Wednesday, January 20, 2016

Schneider on "Producing Veracity in the Victorian Courtroom"

New from Yale University Press: Engines of Truth: Producing Veracity in the Victorian Courtroom, by Wendie Ellen Schneider (Iowa State University). A description from the Press:
During the Victorian era, new laws allowed more witnesses to testify in court cases. At the same time, an emerging cultural emphasis on truth-telling drove the development of new ways of inhibiting perjury. Strikingly original and drawing on a broad array of archival research, Wendie Schneider’s examination of the Victorian courtroom charts this period of experimentation and how its innovations shaped contemporary trial procedure. Blending legal, social, and colonial history, she shines new light on cross-examination, the most enduring product of this time and the “greatest legal engine ever invented for the discovery of truth.”
A few blurbs:
“This is one of the most important contributions to the study of the Victorian legal system in a very long time, but its significance goes far wider than that. The author has fashioned a rich cultural history that is authoritative and transnational.”—Rohan McWilliam

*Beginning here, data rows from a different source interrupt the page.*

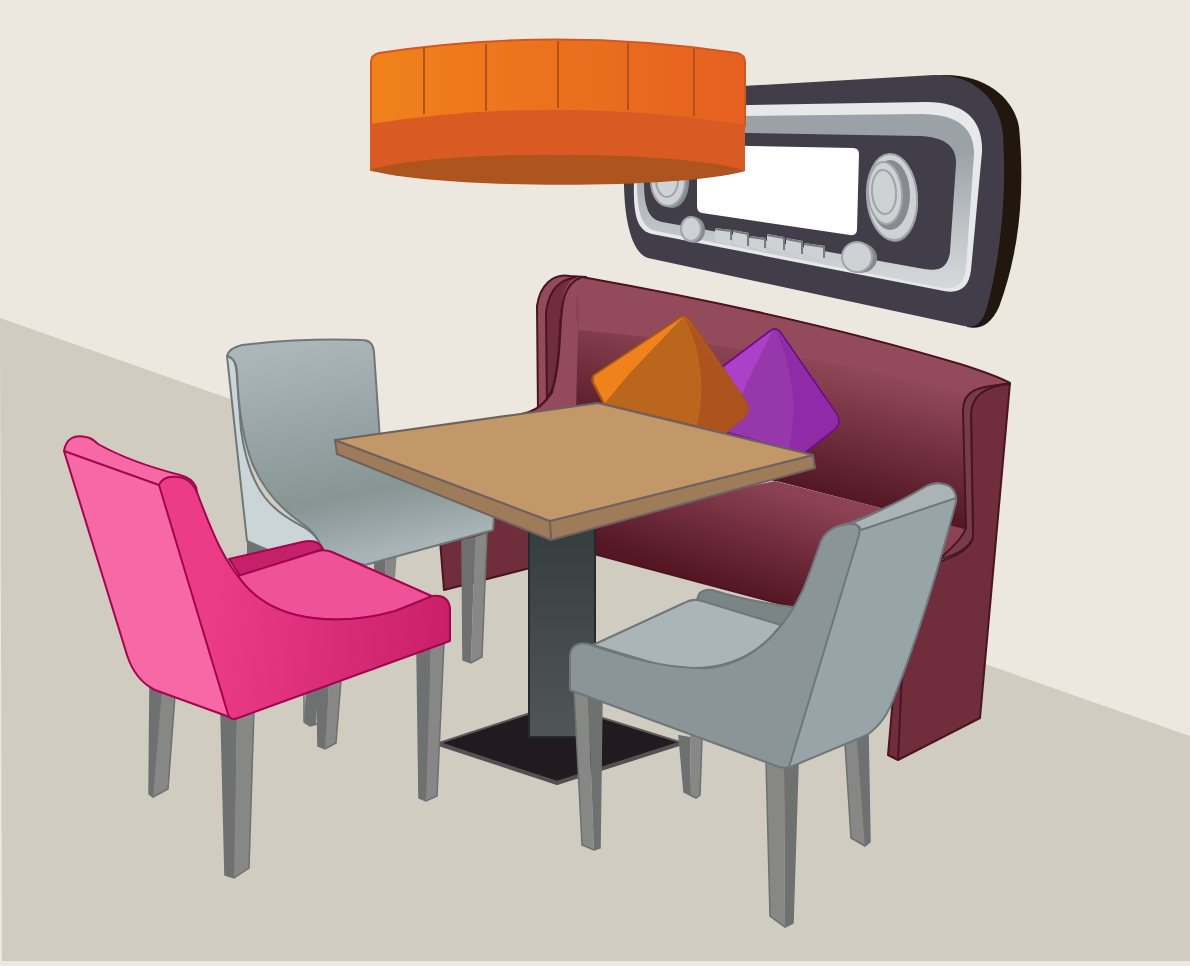
<!DOCTYPE html>
<html lang="en">
<head>
<meta charset="utf-8">
<title>Dining corner</title>
<style>
:root {
  --wall: #ece8df; --floor: #d0ccc0;
  --leg-light: #878786; --leg-dark: #6f7170;
  --wine: #702d3c; --wine-light: #934a5b; --wine-line: #4c1420;
  --grey-line: #6f7779; --pink-line: #a3054f;
  --radio: #423e49; --knob: #ced2d5; --knob-shade: #868b8f;
}
html, body { margin: 0; height: 100%; overflow: hidden; background: var(--wall); }
svg { display: block; width: 1190px; height: 966px; }
.floor { fill: var(--floor); }
.leg-light { fill: var(--leg-light); }
.leg-dark { fill: var(--leg-dark); }
.leg-outline { fill: none; stroke: #6c7172; stroke-width: 1.5; }
.bench { stroke: var(--wine-line); stroke-width: 2; stroke-linejoin: round; }
.grey { stroke: var(--grey-line); stroke-width: 2; stroke-linejoin: round; }
.pink { stroke: var(--pink-line); stroke-width: 2; stroke-linejoin: round; }
.top { stroke: #6e6260; stroke-width: 2; stroke-linejoin: round; }
.knob { fill: var(--knob); stroke: #a0a5a8; stroke-width: 2; }
.knob-shade { fill: var(--knob-shade); }
.seam { fill: none; stroke: #b0521c; stroke-width: 2; }
</style>
</head>
<body>
<svg viewBox="0 0 1190 966" role="img" aria-label="Dining corner with a wooden table, three chairs, a wine red bench, cushions, an orange lamp and a retro radio on the wall">
  <defs>
    <linearGradient id="lamp-side"><stop offset="0" stop-color="#f0821a"/><stop offset="1" stop-color="#e66020"/></linearGradient>
    <linearGradient id="chrome" x1="0" y1="0" x2="0" y2="1"><stop offset="0" stop-color="#9aa2a8"/><stop offset=".2" stop-color="#9aa2a8"/><stop offset=".75" stop-color="#c6cacd"/><stop offset="1" stop-color="#d6d9db"/></linearGradient>
    <linearGradient id="bench-back" gradientUnits="userSpaceOnUse" x1="790" y1="345" x2="755" y2="482"><stop offset="0" stop-color="#934a5b"/><stop offset="1" stop-color="#501521"/></linearGradient>
    <linearGradient id="bench-seat" gradientUnits="userSpaceOnUse" x1="770" y1="485" x2="735" y2="592"><stop offset="0" stop-color="#8c4254"/><stop offset="1" stop-color="#531622"/></linearGradient>
    <linearGradient id="grey-shell" gradientUnits="userSpaceOnUse" x1="300" y1="345" x2="345" y2="560"><stop offset="0" stop-color="#abb6b9"/><stop offset=".72" stop-color="#879594"/><stop offset="1" stop-color="#a8b4b7"/></linearGradient>
    <linearGradient id="pink-side" gradientUnits="userSpaceOnUse" x1="210" y1="600" x2="450" y2="630"><stop offset="0" stop-color="#ec3c88"/><stop offset="1" stop-color="#c91f69"/></linearGradient>
    <linearGradient id="column" x1="0" y1="0" x2="0" y2="1"><stop offset="0" stop-color="#343c3d"/><stop offset="1" stop-color="#4f5658"/></linearGradient>
  </defs>

  <g id="room">
    <rect width="1190" height="966" fill="var(--wall)"/>
    <polygon class="floor" points="0,318 1190,736 1190,961 2,961"/>
  </g>

  <g id="radio">
    <path fill="#21170f" d="M940 75C985 73 1014 98 1019 127C1025 190 1020 250 999 307C991 324 981 330 967 327Z"/>
    <path fill="var(--radio)" d="M640 92L934 75C972 74 1000 98 1003 135C1007 195 1000 260 987 307C983 322 976 329 964 326L648 258C630 252 623 214 624 170Z"/>
    <path fill="#e7e8e9" d="M640 107L926 102C965 102 983 120 982 152L971 270C969 287 960 294 944 291L652 234C637 230 633 216 634 180Z"/>
    <path fill="url(#chrome)" d="M640 117L920 114C958 114 974 128 974 154L966 268C964 284 957 290 942 288L656 231C642 228 637 214 637 180Z"/>
    <path fill="var(--radio)" d="M645 131L920 136C944 137 957 146 956 164L950 252C948 267 940 272 924 269L662 222C649 219 644 208 644 182Z"/>
    <path fill="#fff" d="M697 145L853 148Q859 148 859 154L857 229Q857 236 850 235L702 213Q697 212 697 206Z"/>
    <g id="tuning-knobs">
      <ellipse class="knob-shade" cx="672" cy="182" rx="17" ry="26"/>
      <ellipse class="knob" cx="668" cy="181" rx="17" ry="25"/>
      <ellipse class="knob" cx="667" cy="180" rx="11" ry="17"/>
      <ellipse class="knob-shade" cx="893" cy="198" rx="25" ry="44" transform="rotate(-4 893 198)"/>
      <ellipse class="knob" cx="892" cy="197" rx="25" ry="43" fill="none" transform="rotate(-4 892 197)"/>
      <ellipse class="knob-shade" cx="890" cy="195" rx="20" ry="35"/>
      <ellipse class="knob" cx="885" cy="193" rx="17" ry="31" transform="rotate(-4 885 193)"/>
      <ellipse class="knob" cx="884" cy="192" rx="12" ry="22" transform="rotate(-4 884 192)"/>
      <ellipse class="knob-shade" cx="694" cy="230" rx="11" ry="13"/>
      <ellipse class="knob" cx="691" cy="229" rx="10" ry="12"/>
      <ellipse class="knob-shade" cx="861" cy="258" rx="16" ry="15"/>
      <ellipse class="knob" cx="857" cy="257" rx="15" ry="15"/>
    </g>
    <g id="preset-keys" fill="var(--knob)">
      <path d="M715 228L731 230V245L715 241ZM733 230L749 233V249L733 244ZM750 236L765 238V252L750 247ZM767 234L784 237V253L767 247ZM786 238L803 241V257L786 251ZM804 243L825 246V260L804 254Z"/>
      <path fill="none" stroke="#777b80" stroke-width="2" d="M715 229L731 231V240M733 231L748 234V246M750 237L765 239V248M767 235L784 238V250M786 239L802 242V254M804 244L824 247V258"/>
    </g>
  </g>

  <g id="lamp">
    <path fill="url(#lamp-side)" stroke="#d4571f" stroke-width="2" d="M371 125V62Q371 55 379 53Q555 26 737 53Q745 55 745 62V126Z"/>
    <path fill="#d95a22" d="M370 124Q555 95 745 125V171Q555 195 370 171Z"/>
    <path fill="#ae541e" d="M370 170C430 149 690 150 745 171C680 190 430 189 370 170Z"/>
    <path class="seam" d="M424 47V114M486 44V111M558 41V108M628 43V110M694 48V116"/>
  </g>

  <g id="bench">
    <path class="bench" fill="var(--wine)" d="M440 540L530 505V568L444 590Z"/>
    <path class="bench" fill="var(--wine-light)" d="M538 412L537 306C540 285 553 273 570 276L586 277L578 390L560 412Z"/>
    <path class="bench" fill="var(--wine)" d="M547 408L546 312C549 288 561 277 582 277C566 285 561 298 560 330Q558 380 547 408Z"/>
    <path fill="url(#bench-back)" d="M560 340C560 300 563 279 580 277Q800 315 960 364Q996 375 1010 383C978 386 966 395 964 412L966 530L780 482L570 440Z"/>
    <path fill="var(--wine-light)" d="M580 277Q800 315 960 364Q996 375 1010 383Q978 384 968 393Q800 350 578 330Z"/>
    <path fill="var(--wine-light)" d="M500 420Q552 412 558 380C562 340 556 290 578 277Q574 300 578 330L576 412Z"/>
    <path fill="url(#bench-seat)" d="M590 520L775 481L968 530Q966 545 938 560L890 630L800 609L594 554Z"/>
    <path class="bench" fill="var(--wine)" d="M1010 383L980 718L898 760L888 755L898 640L930 565Q974 552 973 535L971 410Q974 388 1010 383Z"/>
    <path class="bench" fill="#753d4b" d="M1010 384C975 386 963 392 963 410L966 528Q962 540 938 560Q968 552 973 537L971 414Q972 387 1010 384Z"/>
    <path fill="none" stroke="var(--wine-line)" stroke-width="2" d="M522 414Q551 408 556 375C565 330 553 287 582 277Q800 316 960 364Q995 375 1010 383M594 554L800 609M902 674L898 760"/>
  </g>

  <g id="cushions">
    <path fill="#9637ab" stroke="#6d0e8e" stroke-width="2" stroke-linejoin="round" d="M718 370L770 331Q776 326 781 333L836 413Q842 422 835 429L803 454L724 432Z"/>
    <path fill="#ad40c9" d="M720 370L773 330L747 382L740 400Z"/>
    <path fill="#8f2ba6" d="M776 330L836 414Q841 422 835 428L803 453L789 449Q802 390 776 330Z"/>
    <path fill="#bb661d" stroke="#a5521c" stroke-width="2" stroke-linejoin="round" d="M594 375L681 317Q685 314 689 319L746 402Q751 410 744 417L725 433L604 404L593 383Q591 378 594 375Z"/>
    <path fill="#f0821b" d="M594 376L684 316L629 374L605 403L594 382Z"/>
    <path fill="#ad531d" d="M685 317L746 403Q750 410 743 417L725 432L697 426Q710 370 685 317Z"/>
  </g>

  <g id="chair-grey-back">
    <g id="back-chair-legs">
      <polygon class="leg-dark" points="247,535 270,535 268,570 247,570"/>
      <polygon class="leg-dark" points="374,560 386,555 384,590 374,590"/>
      <polygon class="leg-light" points="386,555 397,552 394,590 384,590"/>
      <polygon class="leg-dark" points="462,540 475,537 471,663 463,660"/>
      <polygon class="leg-light" points="475,537 487,533 482,657 471,663"/>
      <path class="leg-outline" d="M462 540L463 660L471 663L482 657L487 533"/>
    </g>
    <path class="grey" fill="#cbd4d7" d="M227 356Q236 355 237 378L241 430C250 495 275 512 300 525Q320 535 322 552L280 555L247 541Z"/>
    <path class="grey" fill="url(#grey-shell)" d="M227 356Q229 348 242 345Q300 338 362 340Q373 340 374 352L380 440L494 515L493 530L365 565L322 552Q320 535 300 522C255 490 240 450 237 372Q236 358 227 356Z"/>
  </g>

  <g id="table">
    <polygon fill="#211b20" stroke="#5d5a5b" stroke-width="2" points="439,743 558,704 683,743 557,784"/>
    <path fill="none" stroke="#555153" stroke-width="4" d="M439 744L557 783L682 743"/>
    <rect x="529" y="520" width="66" height="217" fill="url(#column)" stroke="#252b2c" stroke-width="2"/>
    <polygon class="top" fill="#9e7b59" points="335,440 550,521 813,455 815,468 551,540 337,454"/>
    <polygon class="top" fill="#c29868" points="335,440 598,403 813,455 550,521"/>
    <path class="top" d="M550 521L551 540"/>
  </g>

  <g id="chair-pink">
    <g id="pink-chair-legs">
      <polygon class="leg-dark" points="150,686 163,690 161,790 153,797 149,794"/>
      <polygon class="leg-light" points="162,690 175,695 168,789 153,797"/>
      <polygon class="leg-dark" points="306,690 318,688 316,725 310,726 304,722"/>
      <polygon class="leg-dark" points="317,688 329,684 326,749 318,746"/>
      <polygon class="leg-light" points="329,684 341,680 336,743 325,749"/>
      <polygon class="leg-dark" points="417,652 431,646 428,801 419,798"/>
      <polygon class="leg-light" points="431,646 444,642 437,796 426,801"/>
      <polygon class="leg-dark" points="221,712 237,716 235,878 225,875"/>
      <polygon class="leg-light" points="237,716 254,710 249,868 234,878"/>
      <path class="leg-outline" d="M150 686L149 794L153 797L168 789L175 695M304 695V722L310 726L317 724M317 688L318 746L325 749L336 743L341 680M417 652L419 798L426 801L437 796L444 642M221 712L225 875L234 878L249 868L254 710"/>
    </g>
    <path class="pink" fill="#c6206b" d="M229 559L302 542Q318 538 323 549L240 576Z"/>
    <path class="pink" fill="#ef5297" d="M238 576L318 551Q325 549 332 552L434 597L400 612C340 625 265 625 238 576Z"/>
    <path class="pink" fill="#f769a5" d="M64 451Q67 433 86 437Q92 438 98 444Q130 462 180 475Q192 478 196 487L235 719L155 690Q135 680 127 655Z"/>
    <path class="pink" fill="url(#pink-side)" d="M159 485Q163 475 178 477Q192 478 198 495C215 540 225 562 245 585C280 625 345 625 395 611Q418 602 432 596Q448 594 450 608V641L238 718Q230 721 228 714Z"/>
    <path fill="none" class="pink" d="M64 451L159 485"/>
  </g>

  <g id="chair-grey-front">
    <g id="front-chair-legs">
      <polygon class="leg-dark" points="679,735 690,737 691,795 684,792"/>
      <polygon class="leg-light" points="690,735 702,738 700,795 696,798 691,796"/>
      <polygon class="leg-dark" points="845,742 858,738 866,846 851,837"/>
      <polygon class="leg-light" points="845,744 857,738 865,846 851,838"/>
      <polygon class="leg-dark" points="857,738 868,732 870,842 865,846"/>
      <polygon class="leg-light" points="574,690 588,694 594,850 582,845"/>
      <polygon class="leg-dark" points="588,694 602,698 600,848 594,850"/>
      <polygon class="leg-light" points="766,760 784,766 785,927 770,916"/>
      <polygon class="leg-dark" points="784,766 798,764 793,923 785,927"/>
      <path class="leg-outline" d="M679 735L684 792L696 798L700 795L702 738M845 744L851 838L865 846L870 842L868 732M574 690L582 845L594 850L600 848L602 698M766 760L770 916L785 927L793 923L798 764"/>
    </g>
    <path class="grey" fill="#7b8585" d="M697 600Q699 588 712 590Q750 602 800 608L779 626Z"/>
    <path class="grey" fill="#abb5b7" d="M593 645L684 603Q693 598 702 601L781 625C755 660 715 675 660 665Z"/>
    <path class="grey" fill="#97a4a8" d="M824 540Q830 526 850 523Q895 505 925 487Q937 480 949 486Q957 491 956 502C938 570 915 645 895 695Q886 722 867 735L788 768Z"/>
    <path fill="#aab4b6" stroke="var(--grey-line)" stroke-width="2" d="M850 524Q895 505 925 487Q937 480 949 486Q955 490 956 498L861 530Q858 523 850 524Z"/>
    <path class="grey" fill="#8b9496" d="M570 690V655Q572 641 588 644C620 655 665 670 710 668C760 662 789 620 803 590Q811 570 821 541Q828 526 849 524Q862 523 859 535L789 767Q782 769 774 765Z"/>
  </g>
</svg>
</body>
</html>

“No other work has looked at nineteenth-century perjury in Britain in such a sustained way.”—Ray Cocks
More information is available here.

1 comment:

Tom Hughes said...

My interest is in the crimes (civil and ecclesiastical) and punishments meted out to clergymen of the Victorian Church of England.

My blog -newly established- is clericalerrorsvs.blogspot.com.

Thank you.